Nearly 30 serving directors of NSE-listed companies will be affected by a new rule that sets a 70-year age limit for board members of publicly traded firms.
About 27 directors of Nairobi Securities Exchange (NSE) traded firms — including board chairmen — are aged 70 and above.
While company shareholders at the annual general meetings (AGMs) could previously vote to extend the tenure of directors aged above 70, such firms will now be required to offer detailed explanation to the regulator as to why they must retain such board members.
The regulation is part of the newly gazetted Capital Markets Authority’s (CMA) corporate governance code which takes effect immediately.
The rule means that companies whose board members are past the upper age limit now have to seek fresh shareholder approval at their next AGMs to continue serving.
“There shall be an age limit for the members of the board … board members to retire at the age of 70 years,” said CMA acting CEO Paul Muthaura in a notice published in the Kenya Gazette.
“Where decision-making produces a lower standard than that which is prescribed in the code, listed companies will be required to explain non-application of the recommended standards to shareholders and the authority through relevant channels such as annual reports and annual general meetings,” said acting CMA chief executive Paul Muthaura in a statement last week explaining the new code.
Regulator’s move to cap the age of board members is meant to strike a balance between having long-serving, experienced directors and the need to inject fresh blood and ideas into the listed companies.
James Maina Wanjigi, 84, chairman of Carbacid Investments, is possibly the oldest board member among NSE-listed firms.
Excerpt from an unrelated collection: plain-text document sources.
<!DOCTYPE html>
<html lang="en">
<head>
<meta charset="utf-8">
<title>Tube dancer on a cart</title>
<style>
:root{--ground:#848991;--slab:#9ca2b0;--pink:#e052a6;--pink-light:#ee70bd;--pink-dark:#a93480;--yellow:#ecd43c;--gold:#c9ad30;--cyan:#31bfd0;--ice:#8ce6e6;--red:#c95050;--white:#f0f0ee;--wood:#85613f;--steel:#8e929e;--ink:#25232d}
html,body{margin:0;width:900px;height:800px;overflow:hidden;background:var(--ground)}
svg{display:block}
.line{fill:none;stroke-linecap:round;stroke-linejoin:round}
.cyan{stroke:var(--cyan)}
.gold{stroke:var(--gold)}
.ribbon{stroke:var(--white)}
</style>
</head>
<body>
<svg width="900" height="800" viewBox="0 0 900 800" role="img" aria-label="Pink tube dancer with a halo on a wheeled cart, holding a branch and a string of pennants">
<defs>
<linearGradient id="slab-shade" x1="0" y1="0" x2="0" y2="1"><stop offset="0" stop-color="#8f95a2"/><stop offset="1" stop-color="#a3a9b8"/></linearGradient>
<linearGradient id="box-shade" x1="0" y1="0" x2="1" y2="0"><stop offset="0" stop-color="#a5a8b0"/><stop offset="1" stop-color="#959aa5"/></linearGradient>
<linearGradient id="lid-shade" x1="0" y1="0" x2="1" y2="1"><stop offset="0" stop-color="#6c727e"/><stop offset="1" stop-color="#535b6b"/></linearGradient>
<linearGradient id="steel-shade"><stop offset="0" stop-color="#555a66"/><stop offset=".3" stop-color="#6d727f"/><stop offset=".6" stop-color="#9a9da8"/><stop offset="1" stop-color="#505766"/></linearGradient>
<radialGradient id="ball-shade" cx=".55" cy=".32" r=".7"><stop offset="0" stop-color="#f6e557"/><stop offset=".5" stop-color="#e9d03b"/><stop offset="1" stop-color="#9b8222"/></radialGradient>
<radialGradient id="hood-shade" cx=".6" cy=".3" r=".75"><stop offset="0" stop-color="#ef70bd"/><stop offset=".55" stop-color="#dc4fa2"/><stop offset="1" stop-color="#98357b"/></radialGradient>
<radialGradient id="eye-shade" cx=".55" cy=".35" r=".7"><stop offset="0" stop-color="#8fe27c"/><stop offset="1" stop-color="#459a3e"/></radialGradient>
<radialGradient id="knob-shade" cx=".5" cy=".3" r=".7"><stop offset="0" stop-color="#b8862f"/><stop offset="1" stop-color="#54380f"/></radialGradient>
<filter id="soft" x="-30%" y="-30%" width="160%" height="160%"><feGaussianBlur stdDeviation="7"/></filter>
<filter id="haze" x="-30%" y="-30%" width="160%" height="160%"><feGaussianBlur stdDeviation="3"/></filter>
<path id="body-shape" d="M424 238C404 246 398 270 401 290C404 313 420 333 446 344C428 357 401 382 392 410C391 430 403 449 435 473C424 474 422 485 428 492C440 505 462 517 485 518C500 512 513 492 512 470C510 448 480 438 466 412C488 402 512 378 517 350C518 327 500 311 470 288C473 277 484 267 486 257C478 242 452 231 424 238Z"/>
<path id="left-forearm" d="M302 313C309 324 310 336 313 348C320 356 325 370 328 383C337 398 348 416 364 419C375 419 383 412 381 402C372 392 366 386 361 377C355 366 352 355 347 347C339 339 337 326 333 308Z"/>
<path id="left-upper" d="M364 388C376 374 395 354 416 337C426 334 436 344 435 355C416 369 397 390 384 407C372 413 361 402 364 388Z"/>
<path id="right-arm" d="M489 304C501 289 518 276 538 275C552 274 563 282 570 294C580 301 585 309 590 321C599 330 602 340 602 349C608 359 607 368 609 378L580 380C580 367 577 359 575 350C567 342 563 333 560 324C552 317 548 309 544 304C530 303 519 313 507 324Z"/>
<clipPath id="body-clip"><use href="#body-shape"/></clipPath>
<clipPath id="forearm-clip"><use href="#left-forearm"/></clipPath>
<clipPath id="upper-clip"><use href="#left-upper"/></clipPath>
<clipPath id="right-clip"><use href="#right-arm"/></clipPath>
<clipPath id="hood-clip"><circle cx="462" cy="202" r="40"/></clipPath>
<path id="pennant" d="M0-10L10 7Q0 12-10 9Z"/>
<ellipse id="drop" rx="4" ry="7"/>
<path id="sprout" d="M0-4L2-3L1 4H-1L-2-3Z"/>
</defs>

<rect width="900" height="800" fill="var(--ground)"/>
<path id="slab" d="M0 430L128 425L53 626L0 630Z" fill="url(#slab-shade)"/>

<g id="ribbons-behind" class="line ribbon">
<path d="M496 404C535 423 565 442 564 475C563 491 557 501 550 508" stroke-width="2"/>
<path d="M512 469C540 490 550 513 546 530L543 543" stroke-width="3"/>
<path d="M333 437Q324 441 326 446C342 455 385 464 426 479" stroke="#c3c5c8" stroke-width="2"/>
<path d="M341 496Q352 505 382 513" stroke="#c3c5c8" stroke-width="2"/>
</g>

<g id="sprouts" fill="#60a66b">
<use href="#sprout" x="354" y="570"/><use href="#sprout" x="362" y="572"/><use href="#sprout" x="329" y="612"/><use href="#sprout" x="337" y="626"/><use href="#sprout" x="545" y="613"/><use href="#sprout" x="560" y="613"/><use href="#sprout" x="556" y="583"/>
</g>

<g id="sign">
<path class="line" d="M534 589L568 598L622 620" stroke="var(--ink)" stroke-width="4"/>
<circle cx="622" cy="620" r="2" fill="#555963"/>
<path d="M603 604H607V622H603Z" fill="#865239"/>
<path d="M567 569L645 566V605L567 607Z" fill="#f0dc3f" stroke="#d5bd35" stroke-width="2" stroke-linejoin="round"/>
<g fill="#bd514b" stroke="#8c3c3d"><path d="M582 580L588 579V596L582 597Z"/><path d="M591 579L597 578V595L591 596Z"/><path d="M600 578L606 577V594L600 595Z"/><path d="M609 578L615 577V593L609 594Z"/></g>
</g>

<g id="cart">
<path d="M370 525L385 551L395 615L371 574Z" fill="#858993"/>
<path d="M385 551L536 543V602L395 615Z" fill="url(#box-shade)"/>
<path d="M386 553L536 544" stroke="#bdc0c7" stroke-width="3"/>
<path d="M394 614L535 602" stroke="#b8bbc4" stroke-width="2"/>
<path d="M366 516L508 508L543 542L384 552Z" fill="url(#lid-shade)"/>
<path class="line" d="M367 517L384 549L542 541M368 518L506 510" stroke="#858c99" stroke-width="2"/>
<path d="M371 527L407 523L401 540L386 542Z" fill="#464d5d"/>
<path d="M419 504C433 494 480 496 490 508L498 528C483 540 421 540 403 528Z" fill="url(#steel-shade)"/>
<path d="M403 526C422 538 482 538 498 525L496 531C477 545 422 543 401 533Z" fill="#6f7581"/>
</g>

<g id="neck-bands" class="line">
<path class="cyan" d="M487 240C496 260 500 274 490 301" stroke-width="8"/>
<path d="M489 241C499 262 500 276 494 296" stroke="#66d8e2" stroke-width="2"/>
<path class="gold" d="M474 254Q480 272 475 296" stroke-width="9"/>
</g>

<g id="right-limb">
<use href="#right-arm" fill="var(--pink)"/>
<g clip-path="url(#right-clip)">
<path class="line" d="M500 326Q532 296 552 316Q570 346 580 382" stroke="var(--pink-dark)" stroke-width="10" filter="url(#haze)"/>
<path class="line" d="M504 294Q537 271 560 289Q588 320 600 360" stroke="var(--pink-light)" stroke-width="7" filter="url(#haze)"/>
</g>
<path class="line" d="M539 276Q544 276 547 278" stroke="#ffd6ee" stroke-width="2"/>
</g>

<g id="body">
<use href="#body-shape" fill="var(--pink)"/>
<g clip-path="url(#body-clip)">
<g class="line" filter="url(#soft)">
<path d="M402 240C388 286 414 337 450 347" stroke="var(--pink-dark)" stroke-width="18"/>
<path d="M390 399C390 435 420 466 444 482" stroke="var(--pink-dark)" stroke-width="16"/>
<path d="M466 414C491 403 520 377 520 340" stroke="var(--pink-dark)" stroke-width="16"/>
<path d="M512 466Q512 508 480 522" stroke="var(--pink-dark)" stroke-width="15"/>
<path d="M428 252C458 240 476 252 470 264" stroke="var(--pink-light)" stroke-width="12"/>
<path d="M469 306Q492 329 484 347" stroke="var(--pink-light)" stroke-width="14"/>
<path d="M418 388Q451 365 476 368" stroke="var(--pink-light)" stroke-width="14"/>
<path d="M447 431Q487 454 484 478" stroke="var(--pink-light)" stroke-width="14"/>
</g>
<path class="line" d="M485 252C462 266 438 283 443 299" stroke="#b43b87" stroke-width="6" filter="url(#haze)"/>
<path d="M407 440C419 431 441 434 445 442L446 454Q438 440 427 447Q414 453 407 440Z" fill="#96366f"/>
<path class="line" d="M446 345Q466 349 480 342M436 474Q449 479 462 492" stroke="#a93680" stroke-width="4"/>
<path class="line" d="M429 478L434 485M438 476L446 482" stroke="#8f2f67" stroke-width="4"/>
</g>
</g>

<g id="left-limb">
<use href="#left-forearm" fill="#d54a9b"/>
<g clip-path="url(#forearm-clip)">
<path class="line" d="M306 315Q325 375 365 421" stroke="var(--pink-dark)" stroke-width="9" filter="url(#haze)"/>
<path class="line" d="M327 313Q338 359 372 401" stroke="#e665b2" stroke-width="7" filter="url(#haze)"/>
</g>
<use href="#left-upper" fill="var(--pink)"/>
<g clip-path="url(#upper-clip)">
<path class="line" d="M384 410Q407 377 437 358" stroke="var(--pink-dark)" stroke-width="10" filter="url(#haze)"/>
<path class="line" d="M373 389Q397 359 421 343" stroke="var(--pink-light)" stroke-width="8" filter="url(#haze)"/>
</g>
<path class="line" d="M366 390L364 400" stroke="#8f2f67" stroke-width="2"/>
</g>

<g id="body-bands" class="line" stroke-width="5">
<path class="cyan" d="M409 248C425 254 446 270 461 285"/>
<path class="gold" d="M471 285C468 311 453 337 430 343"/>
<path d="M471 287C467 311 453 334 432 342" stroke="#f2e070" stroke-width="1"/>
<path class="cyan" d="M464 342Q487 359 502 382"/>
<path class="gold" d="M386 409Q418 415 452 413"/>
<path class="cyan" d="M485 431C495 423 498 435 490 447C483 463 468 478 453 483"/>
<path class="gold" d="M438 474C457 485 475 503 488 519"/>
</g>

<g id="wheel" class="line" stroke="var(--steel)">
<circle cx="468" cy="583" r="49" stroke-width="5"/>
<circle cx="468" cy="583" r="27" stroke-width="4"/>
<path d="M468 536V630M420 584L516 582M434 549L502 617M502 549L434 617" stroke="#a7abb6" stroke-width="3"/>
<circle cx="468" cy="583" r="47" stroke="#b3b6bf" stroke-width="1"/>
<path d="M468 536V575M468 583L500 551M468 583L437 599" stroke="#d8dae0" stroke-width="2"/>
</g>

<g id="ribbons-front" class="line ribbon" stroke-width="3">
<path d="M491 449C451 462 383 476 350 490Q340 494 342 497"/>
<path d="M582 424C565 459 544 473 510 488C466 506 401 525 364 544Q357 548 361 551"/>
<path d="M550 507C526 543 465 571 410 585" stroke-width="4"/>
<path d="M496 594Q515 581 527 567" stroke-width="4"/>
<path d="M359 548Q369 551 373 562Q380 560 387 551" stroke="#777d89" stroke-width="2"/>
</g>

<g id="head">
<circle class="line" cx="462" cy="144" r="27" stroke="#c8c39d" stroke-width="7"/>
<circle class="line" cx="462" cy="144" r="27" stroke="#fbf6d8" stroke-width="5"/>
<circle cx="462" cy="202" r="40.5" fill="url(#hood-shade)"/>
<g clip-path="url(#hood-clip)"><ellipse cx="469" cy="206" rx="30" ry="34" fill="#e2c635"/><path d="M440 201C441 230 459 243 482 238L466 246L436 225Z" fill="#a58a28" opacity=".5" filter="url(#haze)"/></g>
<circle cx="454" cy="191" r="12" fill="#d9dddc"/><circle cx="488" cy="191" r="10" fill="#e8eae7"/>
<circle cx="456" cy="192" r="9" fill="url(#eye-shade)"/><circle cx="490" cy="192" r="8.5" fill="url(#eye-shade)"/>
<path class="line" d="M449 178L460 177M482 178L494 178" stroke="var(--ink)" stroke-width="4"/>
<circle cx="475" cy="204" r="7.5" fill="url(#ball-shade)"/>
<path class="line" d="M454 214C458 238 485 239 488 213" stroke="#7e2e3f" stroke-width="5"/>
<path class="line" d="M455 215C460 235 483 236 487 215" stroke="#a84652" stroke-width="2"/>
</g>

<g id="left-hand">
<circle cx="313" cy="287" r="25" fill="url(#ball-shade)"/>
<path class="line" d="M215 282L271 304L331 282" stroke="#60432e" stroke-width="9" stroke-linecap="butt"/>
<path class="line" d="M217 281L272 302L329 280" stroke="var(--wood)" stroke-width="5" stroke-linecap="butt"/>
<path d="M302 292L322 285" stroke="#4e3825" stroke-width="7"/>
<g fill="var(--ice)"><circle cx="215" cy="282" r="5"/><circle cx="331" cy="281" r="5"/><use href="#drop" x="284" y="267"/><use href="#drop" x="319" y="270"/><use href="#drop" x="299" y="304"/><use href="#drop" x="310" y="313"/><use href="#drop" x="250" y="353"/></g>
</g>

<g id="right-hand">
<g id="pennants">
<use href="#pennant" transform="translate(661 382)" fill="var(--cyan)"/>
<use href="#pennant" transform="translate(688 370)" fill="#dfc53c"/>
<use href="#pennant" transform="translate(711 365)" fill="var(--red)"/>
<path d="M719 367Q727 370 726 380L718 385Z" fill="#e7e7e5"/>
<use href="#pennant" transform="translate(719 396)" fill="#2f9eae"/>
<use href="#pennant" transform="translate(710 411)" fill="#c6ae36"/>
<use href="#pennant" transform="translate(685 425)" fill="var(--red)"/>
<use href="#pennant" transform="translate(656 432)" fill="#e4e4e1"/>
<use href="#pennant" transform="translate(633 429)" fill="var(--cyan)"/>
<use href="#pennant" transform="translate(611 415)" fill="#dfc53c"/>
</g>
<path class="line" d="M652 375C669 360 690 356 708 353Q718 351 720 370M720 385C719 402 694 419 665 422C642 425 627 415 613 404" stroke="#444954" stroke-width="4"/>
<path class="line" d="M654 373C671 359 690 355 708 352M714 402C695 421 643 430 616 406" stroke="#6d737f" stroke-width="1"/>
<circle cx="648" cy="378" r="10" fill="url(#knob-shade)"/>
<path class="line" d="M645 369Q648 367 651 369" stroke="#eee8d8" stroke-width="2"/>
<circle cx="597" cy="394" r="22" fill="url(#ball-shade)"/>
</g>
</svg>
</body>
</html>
He has been a director at the industrial gas producer since 1970.
Robert Shepherd, 83, also serves as a board member at Carbacid. Mr Shepherd first joined the gas maker in 1967 as managing director and retired in 2001 but has continued to serve as a non-executive director.
Ameer Kassim-Lakha, aged 81, serves as a director of TPS Serena.
In electing directors, CMA has advised shareholders to elect “credible persons who can add value to the company’s business” rather than maintaining the revolving door of the old boys’ club.
Solomon Karanja, 78, serves as a director at Bamburi Cement.
Jack Jacob Kisa (TPS Serena) and Michael Somen of NIC Bank are all aged 77.
The list of directors serving at NSE-listed companies hit by the CMA age limit also includes Safaricom chairman Nicholas Ng’ang’a, NIC Bank director Frederick Mbiru and Carbacid board member Baloobhai Patel – all aged 76.
The CMA, in setting age limits for directors, is borrowing best practices from other regulators. For example, the Companies Commission of Malaysia sets 70 as the age limit to serve in a public firm.
“Age limits are the most prevalent mechanism triggering board turnover, and they continue to rise,” says a study by Deloitte.
Very few boards have directors aged 40 or younger, says Deloitte in the study dubbed ‘The 2014 Board Practices Report: Perspectives from the Boardroom’, highlighting the global trend of having senior citizens in company boards.
Other directors affected by the age-limit rule include I&M Holdings’ Michael Karanja, 75, and Centum’s Chris Kirubi, 72.
John Simba, Pan Africa Insurance chairman and director at Olympia Capital, Gayling Richard May who is non-executive director at CfC Stanbic, Liberty Kenya and BAT Kenya as well as Centum chairman James Muguiyi are all aged 71.